Upward Revision for 2011Q4 GDP to 3.0 Percent
- Real Gross Domestic Product for 2011Q4 was revised up to a 3.0 percent annual rate.
- New Orders for Durable Goods in January fell by 4.0 percent; losses were broad-based.
- The Conference Board’s Consumer Confidence Index surged in February to 70.8.
- The Case-Shiller U.S. House Price Index fell by 1.7 percent from 2011Q3 to Q4.
The second estimate of 2011Q4 real GDP growth was revised slightly to 3.0 percent, up from the first estimate of 2.8 percent. Nothing earth shattering here, but confirmation of a broadening economic expansion through the second half of last year. Growth in real consumer spending was revised up slightly to 2.1 percent. Solid U.S. data through February indicate some upside risk to our February forecast for real GDP growth of 1.8 percent for 2012Q1. If we get another month of about 200,000 jobs in February that would be consistent with real GDP in the range of 2.0 to 2.5 percent. The February employment data will be released on March 9. Most indicators of manufacturing conditions remain very healthy. The Texas Manufacturing Outlook Survey showed a nice increase for February, up to 11.2, according to the Dallas Fed. Also, the Fifth District Survey of Manufacturing Activity, published by the Richmond Fed, showed an uptick in manufacturing conditions for the central Atlantic region in February. A sour note was struck by the durable goods report for January, which showed a sizeable 4.0 percent decline in new orders for durable goods. This is a very volatile series that has recently been juiced up by lumpy commercial aircraft orders. A one-month correction does not make a trend. However, declines were broad based across industries, and also coincident with the expiration of the accelerated business depreciation that came with the Obama administration’s 2011 tax package. Strong regional manufacturing reports suggest that the weak orders in January will not persist…stay tuned.

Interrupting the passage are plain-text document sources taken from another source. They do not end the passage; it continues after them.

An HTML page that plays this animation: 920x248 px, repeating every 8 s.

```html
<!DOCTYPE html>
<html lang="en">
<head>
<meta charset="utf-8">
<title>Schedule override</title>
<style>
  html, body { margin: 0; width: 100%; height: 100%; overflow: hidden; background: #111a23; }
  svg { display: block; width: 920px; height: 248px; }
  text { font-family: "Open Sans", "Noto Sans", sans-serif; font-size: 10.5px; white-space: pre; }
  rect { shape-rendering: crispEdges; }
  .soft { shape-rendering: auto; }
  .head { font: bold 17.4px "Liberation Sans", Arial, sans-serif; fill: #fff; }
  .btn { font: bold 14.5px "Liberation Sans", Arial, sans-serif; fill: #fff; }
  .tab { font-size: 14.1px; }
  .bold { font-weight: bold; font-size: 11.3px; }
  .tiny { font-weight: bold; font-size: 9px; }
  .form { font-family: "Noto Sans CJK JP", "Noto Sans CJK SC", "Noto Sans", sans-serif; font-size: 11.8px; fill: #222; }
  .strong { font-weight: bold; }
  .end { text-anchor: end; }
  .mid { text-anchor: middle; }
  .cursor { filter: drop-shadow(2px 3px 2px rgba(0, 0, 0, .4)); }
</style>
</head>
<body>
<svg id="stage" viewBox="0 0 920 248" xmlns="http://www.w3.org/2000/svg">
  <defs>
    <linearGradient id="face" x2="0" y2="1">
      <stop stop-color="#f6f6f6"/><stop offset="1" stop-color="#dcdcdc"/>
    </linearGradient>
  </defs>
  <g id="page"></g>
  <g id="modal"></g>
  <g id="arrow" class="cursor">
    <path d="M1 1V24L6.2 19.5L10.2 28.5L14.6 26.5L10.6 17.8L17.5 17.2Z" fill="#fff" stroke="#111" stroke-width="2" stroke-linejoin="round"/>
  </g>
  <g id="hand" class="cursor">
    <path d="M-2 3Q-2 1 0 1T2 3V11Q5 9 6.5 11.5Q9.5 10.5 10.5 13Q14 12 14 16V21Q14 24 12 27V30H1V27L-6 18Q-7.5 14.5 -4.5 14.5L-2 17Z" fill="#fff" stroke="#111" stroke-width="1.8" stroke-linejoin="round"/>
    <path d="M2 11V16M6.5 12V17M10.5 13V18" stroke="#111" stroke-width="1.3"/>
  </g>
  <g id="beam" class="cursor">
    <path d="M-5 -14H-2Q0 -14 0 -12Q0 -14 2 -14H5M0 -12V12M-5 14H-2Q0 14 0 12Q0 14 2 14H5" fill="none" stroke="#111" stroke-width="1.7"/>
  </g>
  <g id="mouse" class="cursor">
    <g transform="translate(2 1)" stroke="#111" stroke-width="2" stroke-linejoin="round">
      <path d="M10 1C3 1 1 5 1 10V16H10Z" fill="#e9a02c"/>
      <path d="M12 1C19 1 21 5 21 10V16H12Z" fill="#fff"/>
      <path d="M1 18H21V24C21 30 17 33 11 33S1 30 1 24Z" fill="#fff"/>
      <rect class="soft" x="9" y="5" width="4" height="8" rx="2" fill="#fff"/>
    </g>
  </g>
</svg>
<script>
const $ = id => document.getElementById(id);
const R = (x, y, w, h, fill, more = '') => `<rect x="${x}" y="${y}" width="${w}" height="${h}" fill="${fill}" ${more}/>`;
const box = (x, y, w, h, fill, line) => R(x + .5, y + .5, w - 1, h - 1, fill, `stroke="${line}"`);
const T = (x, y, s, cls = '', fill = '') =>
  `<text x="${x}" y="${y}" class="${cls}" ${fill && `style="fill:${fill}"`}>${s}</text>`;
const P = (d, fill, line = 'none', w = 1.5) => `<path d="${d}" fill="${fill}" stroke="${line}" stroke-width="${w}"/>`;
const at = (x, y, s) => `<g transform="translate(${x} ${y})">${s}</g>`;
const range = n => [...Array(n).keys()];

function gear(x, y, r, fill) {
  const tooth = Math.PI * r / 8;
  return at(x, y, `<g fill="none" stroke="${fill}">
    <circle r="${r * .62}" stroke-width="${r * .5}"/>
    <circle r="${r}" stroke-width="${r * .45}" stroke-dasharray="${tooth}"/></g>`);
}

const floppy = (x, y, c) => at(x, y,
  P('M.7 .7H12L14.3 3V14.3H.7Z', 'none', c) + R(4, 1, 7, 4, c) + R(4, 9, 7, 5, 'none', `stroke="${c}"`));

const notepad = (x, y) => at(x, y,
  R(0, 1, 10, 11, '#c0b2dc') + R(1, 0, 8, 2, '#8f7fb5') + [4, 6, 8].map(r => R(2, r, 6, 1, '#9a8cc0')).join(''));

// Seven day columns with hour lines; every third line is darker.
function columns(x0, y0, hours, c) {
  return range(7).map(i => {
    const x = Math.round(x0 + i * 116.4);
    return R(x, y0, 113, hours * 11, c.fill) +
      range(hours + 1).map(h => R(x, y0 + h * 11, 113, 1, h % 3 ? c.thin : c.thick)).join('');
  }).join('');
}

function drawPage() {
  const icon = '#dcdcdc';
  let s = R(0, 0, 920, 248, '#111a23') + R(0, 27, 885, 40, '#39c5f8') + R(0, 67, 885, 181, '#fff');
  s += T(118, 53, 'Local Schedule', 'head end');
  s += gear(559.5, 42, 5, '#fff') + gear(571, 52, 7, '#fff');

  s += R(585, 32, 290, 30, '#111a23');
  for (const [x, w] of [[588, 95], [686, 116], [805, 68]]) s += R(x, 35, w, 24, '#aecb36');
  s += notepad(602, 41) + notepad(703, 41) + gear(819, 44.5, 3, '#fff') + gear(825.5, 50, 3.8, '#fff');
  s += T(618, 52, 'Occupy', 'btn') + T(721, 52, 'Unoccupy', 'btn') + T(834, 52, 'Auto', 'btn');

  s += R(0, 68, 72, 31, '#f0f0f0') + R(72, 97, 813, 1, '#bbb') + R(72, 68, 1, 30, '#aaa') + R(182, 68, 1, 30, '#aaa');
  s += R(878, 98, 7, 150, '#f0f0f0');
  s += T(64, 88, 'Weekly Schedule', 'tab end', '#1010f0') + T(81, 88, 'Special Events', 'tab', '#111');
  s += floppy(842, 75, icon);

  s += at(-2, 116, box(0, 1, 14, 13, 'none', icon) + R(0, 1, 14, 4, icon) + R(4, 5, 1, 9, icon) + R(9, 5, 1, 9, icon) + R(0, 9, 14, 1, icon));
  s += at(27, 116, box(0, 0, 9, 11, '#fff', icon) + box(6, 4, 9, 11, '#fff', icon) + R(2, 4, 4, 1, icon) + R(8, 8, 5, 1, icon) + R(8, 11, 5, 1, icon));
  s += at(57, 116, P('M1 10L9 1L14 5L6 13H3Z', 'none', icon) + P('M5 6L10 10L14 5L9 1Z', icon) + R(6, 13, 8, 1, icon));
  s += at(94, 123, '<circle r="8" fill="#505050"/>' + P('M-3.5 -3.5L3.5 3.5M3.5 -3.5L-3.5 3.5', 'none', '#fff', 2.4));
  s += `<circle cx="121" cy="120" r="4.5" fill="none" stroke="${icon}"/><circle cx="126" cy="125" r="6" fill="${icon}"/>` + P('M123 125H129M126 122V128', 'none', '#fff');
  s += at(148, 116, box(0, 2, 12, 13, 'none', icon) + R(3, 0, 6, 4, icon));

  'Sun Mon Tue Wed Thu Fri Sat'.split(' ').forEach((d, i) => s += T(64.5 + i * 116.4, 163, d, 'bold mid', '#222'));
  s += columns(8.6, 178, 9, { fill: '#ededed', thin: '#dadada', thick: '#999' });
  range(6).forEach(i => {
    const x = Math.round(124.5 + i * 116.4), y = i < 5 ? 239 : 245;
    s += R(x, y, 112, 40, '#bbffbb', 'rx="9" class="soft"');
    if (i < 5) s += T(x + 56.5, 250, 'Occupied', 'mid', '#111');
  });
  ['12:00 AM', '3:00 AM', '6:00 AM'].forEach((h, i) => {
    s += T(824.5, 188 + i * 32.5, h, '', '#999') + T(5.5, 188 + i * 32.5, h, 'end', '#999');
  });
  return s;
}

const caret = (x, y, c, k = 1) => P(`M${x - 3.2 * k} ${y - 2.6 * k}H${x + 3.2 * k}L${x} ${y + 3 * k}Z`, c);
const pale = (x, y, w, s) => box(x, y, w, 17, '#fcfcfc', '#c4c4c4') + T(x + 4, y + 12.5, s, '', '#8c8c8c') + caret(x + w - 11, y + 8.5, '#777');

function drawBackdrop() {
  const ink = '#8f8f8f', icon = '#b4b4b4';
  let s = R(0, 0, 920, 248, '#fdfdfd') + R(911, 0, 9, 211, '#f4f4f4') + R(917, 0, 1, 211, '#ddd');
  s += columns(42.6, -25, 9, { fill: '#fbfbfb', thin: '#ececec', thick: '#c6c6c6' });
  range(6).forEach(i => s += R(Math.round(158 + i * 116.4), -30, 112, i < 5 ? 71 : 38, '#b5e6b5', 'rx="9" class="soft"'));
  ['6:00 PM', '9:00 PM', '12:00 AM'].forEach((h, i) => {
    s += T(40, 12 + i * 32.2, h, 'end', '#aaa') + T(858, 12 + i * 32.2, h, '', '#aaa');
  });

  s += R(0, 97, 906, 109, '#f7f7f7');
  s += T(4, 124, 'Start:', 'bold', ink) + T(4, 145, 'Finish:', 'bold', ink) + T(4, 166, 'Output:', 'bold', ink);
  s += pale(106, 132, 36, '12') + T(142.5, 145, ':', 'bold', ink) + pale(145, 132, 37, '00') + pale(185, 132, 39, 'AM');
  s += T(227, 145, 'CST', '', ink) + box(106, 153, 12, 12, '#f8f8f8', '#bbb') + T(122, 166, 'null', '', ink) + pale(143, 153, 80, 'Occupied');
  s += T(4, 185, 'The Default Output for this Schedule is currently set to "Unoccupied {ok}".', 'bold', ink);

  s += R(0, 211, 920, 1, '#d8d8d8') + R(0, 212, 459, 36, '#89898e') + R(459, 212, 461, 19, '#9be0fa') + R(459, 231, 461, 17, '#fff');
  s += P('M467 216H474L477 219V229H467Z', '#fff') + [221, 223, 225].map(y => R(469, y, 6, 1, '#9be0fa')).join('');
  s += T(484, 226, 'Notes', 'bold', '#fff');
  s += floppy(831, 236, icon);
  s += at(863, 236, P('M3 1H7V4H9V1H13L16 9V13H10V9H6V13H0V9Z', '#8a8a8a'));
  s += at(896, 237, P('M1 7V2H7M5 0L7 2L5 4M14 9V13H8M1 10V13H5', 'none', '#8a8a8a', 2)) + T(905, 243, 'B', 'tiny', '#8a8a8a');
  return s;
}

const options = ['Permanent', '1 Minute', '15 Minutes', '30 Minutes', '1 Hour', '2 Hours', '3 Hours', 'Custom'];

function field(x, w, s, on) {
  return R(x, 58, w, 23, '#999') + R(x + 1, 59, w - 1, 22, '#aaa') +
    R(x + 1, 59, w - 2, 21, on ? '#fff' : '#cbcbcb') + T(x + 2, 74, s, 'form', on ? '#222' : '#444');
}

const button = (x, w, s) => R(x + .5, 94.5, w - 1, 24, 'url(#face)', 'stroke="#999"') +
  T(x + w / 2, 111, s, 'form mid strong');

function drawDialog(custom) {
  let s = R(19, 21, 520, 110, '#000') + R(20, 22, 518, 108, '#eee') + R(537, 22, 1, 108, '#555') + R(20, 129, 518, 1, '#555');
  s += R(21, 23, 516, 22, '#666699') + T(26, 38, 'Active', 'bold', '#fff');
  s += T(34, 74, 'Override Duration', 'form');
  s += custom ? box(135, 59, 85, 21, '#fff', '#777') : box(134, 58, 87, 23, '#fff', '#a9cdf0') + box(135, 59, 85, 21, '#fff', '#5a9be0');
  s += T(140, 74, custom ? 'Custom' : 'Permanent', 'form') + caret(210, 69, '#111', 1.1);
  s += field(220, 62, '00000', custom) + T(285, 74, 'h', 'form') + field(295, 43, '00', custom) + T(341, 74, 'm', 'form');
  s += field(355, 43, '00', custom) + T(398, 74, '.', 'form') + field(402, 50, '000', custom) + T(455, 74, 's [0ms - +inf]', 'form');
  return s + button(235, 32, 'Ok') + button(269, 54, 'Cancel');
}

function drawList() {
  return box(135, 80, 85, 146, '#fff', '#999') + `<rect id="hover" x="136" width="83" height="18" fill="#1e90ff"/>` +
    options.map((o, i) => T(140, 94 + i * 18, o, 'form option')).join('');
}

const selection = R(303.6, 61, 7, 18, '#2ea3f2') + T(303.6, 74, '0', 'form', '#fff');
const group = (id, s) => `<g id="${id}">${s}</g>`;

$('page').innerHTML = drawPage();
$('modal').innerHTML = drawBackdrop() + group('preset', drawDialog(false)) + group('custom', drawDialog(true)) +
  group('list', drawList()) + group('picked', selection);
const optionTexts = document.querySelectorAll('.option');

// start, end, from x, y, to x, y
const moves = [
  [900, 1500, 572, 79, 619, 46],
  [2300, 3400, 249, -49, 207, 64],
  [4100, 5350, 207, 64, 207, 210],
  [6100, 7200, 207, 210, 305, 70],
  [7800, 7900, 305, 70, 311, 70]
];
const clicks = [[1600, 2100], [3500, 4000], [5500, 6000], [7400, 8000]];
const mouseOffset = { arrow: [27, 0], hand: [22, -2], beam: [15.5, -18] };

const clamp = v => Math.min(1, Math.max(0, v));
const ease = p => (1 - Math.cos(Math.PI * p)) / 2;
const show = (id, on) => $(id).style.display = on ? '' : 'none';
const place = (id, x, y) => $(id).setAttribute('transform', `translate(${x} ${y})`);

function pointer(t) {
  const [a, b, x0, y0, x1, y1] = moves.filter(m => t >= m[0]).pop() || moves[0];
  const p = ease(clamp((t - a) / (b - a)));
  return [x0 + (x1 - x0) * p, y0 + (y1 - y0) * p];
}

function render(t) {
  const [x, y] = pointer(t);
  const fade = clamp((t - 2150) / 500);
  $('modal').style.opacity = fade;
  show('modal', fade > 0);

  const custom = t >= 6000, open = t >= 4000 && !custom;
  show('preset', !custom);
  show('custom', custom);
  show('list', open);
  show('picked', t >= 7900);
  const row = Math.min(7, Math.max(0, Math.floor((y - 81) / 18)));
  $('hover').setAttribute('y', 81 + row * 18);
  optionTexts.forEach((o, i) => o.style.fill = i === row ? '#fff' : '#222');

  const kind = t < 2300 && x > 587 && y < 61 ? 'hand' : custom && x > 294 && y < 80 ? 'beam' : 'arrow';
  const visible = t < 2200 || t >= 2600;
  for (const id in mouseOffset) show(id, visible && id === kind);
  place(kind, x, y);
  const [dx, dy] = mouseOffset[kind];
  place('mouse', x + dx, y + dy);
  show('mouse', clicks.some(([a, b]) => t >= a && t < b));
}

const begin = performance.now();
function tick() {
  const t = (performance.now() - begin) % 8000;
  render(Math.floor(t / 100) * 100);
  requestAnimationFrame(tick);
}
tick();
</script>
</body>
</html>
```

Consumer confidence strengthened in February according to the Conference Board as their consumer confidence index ticked up sharply from 61.6 to 70.8. Consumer confidence tends to track equity markets closely and so the February gains should come as no surprise given the strong rally in stock prices. Higher gasoline prices may be a drag on consumer confidence in February but consumers may not be as concerned about gasoline prices as some media outlets have portrayed. Mild weather and lower natural gas prices are keeping utility bills in check this winter. Also, deleveraging has left many households with a little more walking around money, allowing them to absorb a little pain at the pump on the way to the mall. House prices remain soft. The Case-Shiller U.S. House Price Index for 2011Q4 fell another 1.7 percent. The backlog of foreclosures implies weak prices through the remainder of this year. However, home sales are starting to lift off the post-recession bottom and that is good news.
Market Reaction: Equity markets are up. Treasury yields are down at the long end of the yield curve. Oil is up to $107.16/barrel. The dollar is down against the yen and the euro.